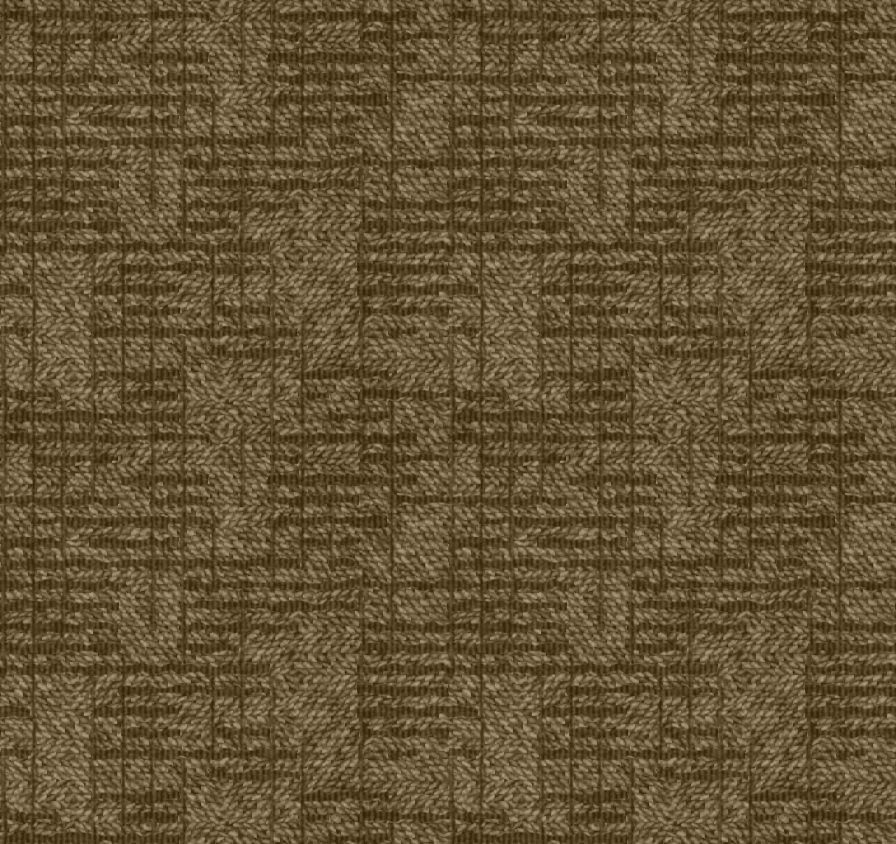
Write a Shadertoy shader that draws this texture.

```glsl
// Brown loop-pile carpet: tufted blocks broken by short ribbed bands and upright grooves.

const vec2 REPEATS = vec2(2.0, 2.0);      // carpet tiles across and down
const vec2 CELLS = vec2(15.0, 20.0);      // columns and rows in one tile
const vec2 LOOPS = vec2(48.0, 60.0);      // yarn loops in one tile
const vec2 RIBS = vec2(80.0, 80.0);       // flat rib stitches in one tile
const vec2 GRAIN = vec2(170.0, 160.0);    // fibre grain in one tile
const vec2 BLOCK = vec2(3.0, 4.0);        // columns and rows sharing one layout
const float BAND_HEIGHT = 0.54;           // part of a row
const float GROOVE_WIDTH = 0.25;          // part of a column
const float RAGGED = 0.30;                // wobble of the block edges
const float LOOP_LEAN = 0.85;
const float STRIPED_SHARE = 0.58;         // blocks that carry most of their bands
const vec3 SHADOW = vec3(0.245, 0.185, 0.065);
const vec3 YARN = vec3(0.40, 0.33, 0.215);
const vec3 HIGHLIGHT = vec3(0.61, 0.55, 0.43);

float hash(vec2 p) {
    vec3 q = fract(p.xyx * vec3(0.1031, 0.1030, 0.0973));
    q += dot(q, q.yzx + 33.33);
    return fract((q.x + q.y) * q.z);
}

// Value noise that wraps after the given period
float tiledNoise(vec2 p, vec2 period) {
    vec2 i = floor(p), f = fract(p);
    f = f * f * (3.0 - 2.0 * f);
    vec2 a = mod(i, period), b = mod(i + 1.0, period);
    return mix(mix(hash(a), hash(vec2(b.x, a.y)), f.x),
               mix(hash(vec2(a.x, b.y)), hash(b), f.x), f.y);
}

// Soft stripe at the start of a cell
float stripe(float x, float width, float soft) {
    return smoothstep(0.0, soft, x) * (1.0 - smoothstep(width - soft, width, x));
}

// Coverage of the low ribbed bands and grooves
float recess(vec2 tile, vec2 pixel) {
    vec2 wobble = vec2(tiledNoise(tile * LOOPS + 7.3, LOOPS),
                       tiledNoise(tile * LOOPS + 19.7, LOOPS)) - 0.5;
    vec2 grid = tile * CELLS + wobble * RAGGED * vec2(0.5, 1.0);
    vec2 cell = mod(floor(grid), CELLS), f = fract(grid);

    // Upright strips whose sides step in and out by one column
    float strip = floor(cell.x / BLOCK.x);
    float stepIn = hash(vec2(strip, floor(cell.y / 5.0)) + 37.0);
    if (mod(cell.x, BLOCK.x) < 0.5 && stepIn < 0.5) strip = mod(strip + 4.0, 5.0);

    // Each strip has its own vertical offset
    float offset = floor(CELLS.y * hash(vec2(strip, 41.0)));
    float group = floor(mod(cell.y + offset, CELLS.y) / BLOCK.y);
    float bandChance = hash(vec2(strip, group) + 63.0) < STRIPED_SHARE ? 0.92 : 0.28;
    float hasBand = step(hash(vec2(strip, cell.y) + 11.0), bandChance);
    hasBand *= step(0.10, hash(cell + 123.0));
    if (cell.y < 0.5 && cell.x < 6.0) hasBand = 1.0;

    // Grooves run a few rows, and one follows the tile seam
    float start = floor(BLOCK.y * hash(vec2(cell.x, 5.0)));
    float run = floor(mod(cell.y + start, CELLS.y) / BLOCK.y);
    float hasGroove = step(hash(vec2(cell.x, run) + 87.0), 0.50);
    if (cell.x < 0.5 && cell.y > 8.0) hasGroove = 1.0;

    vec2 soft = max(vec2(0.11, 0.15), pixel * CELLS);
    float groove = stripe(f.x, GROOVE_WIDTH, min(soft.x, 0.5 * GROOVE_WIDTH));
    groove *= 0.7 + 0.3 * tiledNoise(tile * LOOPS + 31.1, LOOPS);
    return max(hasBand * stripe(f.y, BAND_HEIGHT, soft.y), hasGroove * groove);
}

// Height of the raised, slanted yarn loops
float loopPile(vec2 tile) {
    vec2 p = tile * LOOPS;
    p.y += 0.7 * (tiledNoise(tile * LOOPS * 0.5, LOOPS * 0.5) - 0.5);
    float row = floor(p.y);
    p.x += 0.5 * mod(row, 2.0);
    vec2 id = mod(floor(p), LOOPS), q = fract(p) - 0.5;

    // Twist direction changes between patches of loops
    float patchTurn = hash(floor(id / vec2(8.0, 3.0)) + 3.0);
    q.x += q.y * (patchTurn < 0.35 ? -LOOP_LEAN : LOOP_LEAN);
    q += 0.25 * (vec2(hash(id + 29.0), hash(id + 47.0)) - 0.5);
    float crown = 1.0 - smoothstep(0.1, 0.66, length(q * vec2(1.1, 0.85)));
    return 0.29 + 0.52 * crown + 0.34 * (hash(id + 53.0) - 0.5);
}

// Height of the flat upright ribs
float ribbing(vec2 tile) {
    vec2 p = tile * RIBS;
    float rib = 0.5 - 0.5 * cos(6.28318 * p.x);
    float stitch = hash(mod(floor(p), RIBS) + 71.0);
    return 0.01 + 0.30 * rib + 0.16 * (stitch - 0.5);
}

void mainImage(out vec4 fragColor, in vec2 fragCoord) {
    vec2 tile = fract(fragCoord / iResolution.xy * REPEATS);
    vec2 pixel = REPEATS / iResolution.xy;

    float low = recess(tile, pixel);
    float grain = tiledNoise(tile * GRAIN, GRAIN) - 0.5;
    float tone = mix(loopPile(tile), ribbing(tile), low);
    tone += grain * mix(0.50, 0.32, low);

    // Broad wear, the same in every tile
    tone += 0.10 * (tiledNoise(tile * 5.0, vec2(5.0)) - 0.5);
    tone = clamp(tone, -0.1, 1.1);

    vec3 color = tone < 0.45 ? mix(SHADOW, YARN, tone / 0.45)
                             : mix(YARN, HIGHLIGHT, (tone - 0.45) / 0.55);
    fragColor = vec4(color, 1.0);
}
```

* * * * *

What you should do: Return every line above verbatim, pictures excluded.

Task response:
Write a Shadertoy shader that draws this texture.

```glsl
// Brown loop-pile carpet: tufted blocks broken by short ribbed bands and upright grooves.

const vec2 REPEATS = vec2(2.0, 2.0);      // carpet tiles across and down
const vec2 CELLS = vec2(15.0, 20.0);      // columns and rows in one tile
const vec2 LOOPS = vec2(48.0, 60.0);      // yarn loops in one tile
const vec2 RIBS = vec2(80.0, 80.0);       // flat rib stitches in one tile
const vec2 GRAIN = vec2(170.0, 160.0);    // fibre grain in one tile
const vec2 BLOCK = vec2(3.0, 4.0);        // columns and rows sharing one layout
const float BAND_HEIGHT = 0.54;           // part of a row
const float GROOVE_WIDTH = 0.25;          // part of a column
const float RAGGED = 0.30;                // wobble of the block edges
const float LOOP_LEAN = 0.85;
const float STRIPED_SHARE = 0.58;         // blocks that carry most of their bands
const vec3 SHADOW = vec3(0.245, 0.185, 0.065);
const vec3 YARN = vec3(0.40, 0.33, 0.215);
const vec3 HIGHLIGHT = vec3(0.61, 0.55, 0.43);

float hash(vec2 p) {
    vec3 q = fract(p.xyx * vec3(0.1031, 0.1030, 0.0973));
    q += dot(q, q.yzx + 33.33);
    return fract((q.x + q.y) * q.z);
}

// Value noise that wraps after the given period
float tiledNoise(vec2 p, vec2 period) {
    vec2 i = floor(p), f = fract(p);
    f = f * f * (3.0 - 2.0 * f);
    vec2 a = mod(i, period), b = mod(i + 1.0, period);
    return mix(mix(hash(a), hash(vec2(b.x, a.y)), f.x),
               mix(hash(vec2(a.x, b.y)), hash(b), f.x), f.y);
}

// Soft stripe at the start of a cell
float stripe(float x, float width, float soft) {
    return smoothstep(0.0, soft, x) * (1.0 - smoothstep(width - soft, width, x));
}

// Coverage of the low ribbed bands and grooves
float recess(vec2 tile, vec2 pixel) {
    vec2 wobble = vec2(tiledNoise(tile * LOOPS + 7.3, LOOPS),
                       tiledNoise(tile * LOOPS + 19.7, LOOPS)) - 0.5;
    vec2 grid = tile * CELLS + wobble * RAGGED * vec2(0.5, 1.0);
    vec2 cell = mod(floor(grid), CELLS), f = fract(grid);

    // Upright strips whose sides step in and out by one column
    float strip = floor(cell.x / BLOCK.x);
    float stepIn = hash(vec2(strip, floor(cell.y / 5.0)) + 37.0);
    if (mod(cell.x, BLOCK.x) < 0.5 && stepIn < 0.5) strip = mod(strip + 4.0, 5.0);

    // Each strip has its own vertical offset
    float offset = floor(CELLS.y * hash(vec2(strip, 41.0)));
    float group = floor(mod(cell.y + offset, CELLS.y) / BLOCK.y);
    float bandChance = hash(vec2(strip, group) + 63.0) < STRIPED_SHARE ? 0.92 : 0.28;
    float hasBand = step(hash(vec2(strip, cell.y) + 11.0), bandChance);
    hasBand *= step(0.10, hash(cell + 123.0));
    if (cell.y < 0.5 && cell.x < 6.0) hasBand = 1.0;

    // Grooves run a few rows, and one follows the tile seam
    float start = floor(BLOCK.y * hash(vec2(cell.x, 5.0)));
    float run = floor(mod(cell.y + start, CELLS.y) / BLOCK.y);
    float hasGroove = step(hash(vec2(cell.x, run) + 87.0), 0.50);
    if (cell.x < 0.5 && cell.y > 8.0) hasGroove = 1.0;

    vec2 soft = max(vec2(0.11, 0.15), pixel * CELLS);
    float groove = stripe(f.x, GROOVE_WIDTH, min(soft.x, 0.5 * GROOVE_WIDTH));
    groove *= 0.7 + 0.3 * tiledNoise(tile * LOOPS + 31.1, LOOPS);
    return max(hasBand * stripe(f.y, BAND_HEIGHT, soft.y), hasGroove * groove);
}

// Height of the raised, slanted yarn loops
float loopPile(vec2 tile) {
    vec2 p = tile * LOOPS;
    p.y += 0.7 * (tiledNoise(tile * LOOPS * 0.5, LOOPS * 0.5) - 0.5);
    float row = floor(p.y);
    p.x += 0.5 * mod(row, 2.0);
    vec2 id = mod(floor(p), LOOPS), q = fract(p) - 0.5;

    // Twist direction changes between patches of loops
    float patchTurn = hash(floor(id / vec2(8.0, 3.0)) + 3.0);
    q.x += q.y * (patchTurn < 0.35 ? -LOOP_LEAN : LOOP_LEAN);
    q += 0.25 * (vec2(hash(id + 29.0), hash(id + 47.0)) - 0.5);
    float crown = 1.0 - smoothstep(0.1, 0.66, length(q * vec2(1.1, 0.85)));
    return 0.29 + 0.52 * crown + 0.34 * (hash(id + 53.0) - 0.5);
}

// Height of the flat upright ribs
float ribbing(vec2 tile) {
    vec2 p = tile * RIBS;
    float rib = 0.5 - 0.5 * cos(6.28318 * p.x);
    float stitch = hash(mod(floor(p), RIBS) + 71.0);
    return 0.01 + 0.30 * rib + 0.16 * (stitch - 0.5);
}

void mainImage(out vec4 fragColor, in vec2 fragCoord) {
    vec2 tile = fract(fragCoord / iResolution.xy * REPEATS);
    vec2 pixel = REPEATS / iResolution.xy;

    float low = recess(tile, pixel);
    float grain = tiledNoise(tile * GRAIN, GRAIN) - 0.5;
    float tone = mix(loopPile(tile), ribbing(tile), low);
    tone += grain * mix(0.50, 0.32, low);

    // Broad wear, the same in every tile
    tone += 0.10 * (tiledNoise(tile * 5.0, vec2(5.0)) - 0.5);
    tone = clamp(tone, -0.1, 1.1);

    vec3 color = tone < 0.45 ? mix(SHADOW, YARN, tone / 0.45)
                             : mix(YARN, HIGHLIGHT, (tone - 0.45) / 0.55);
    fragColor = vec4(color, 1.0);
}
```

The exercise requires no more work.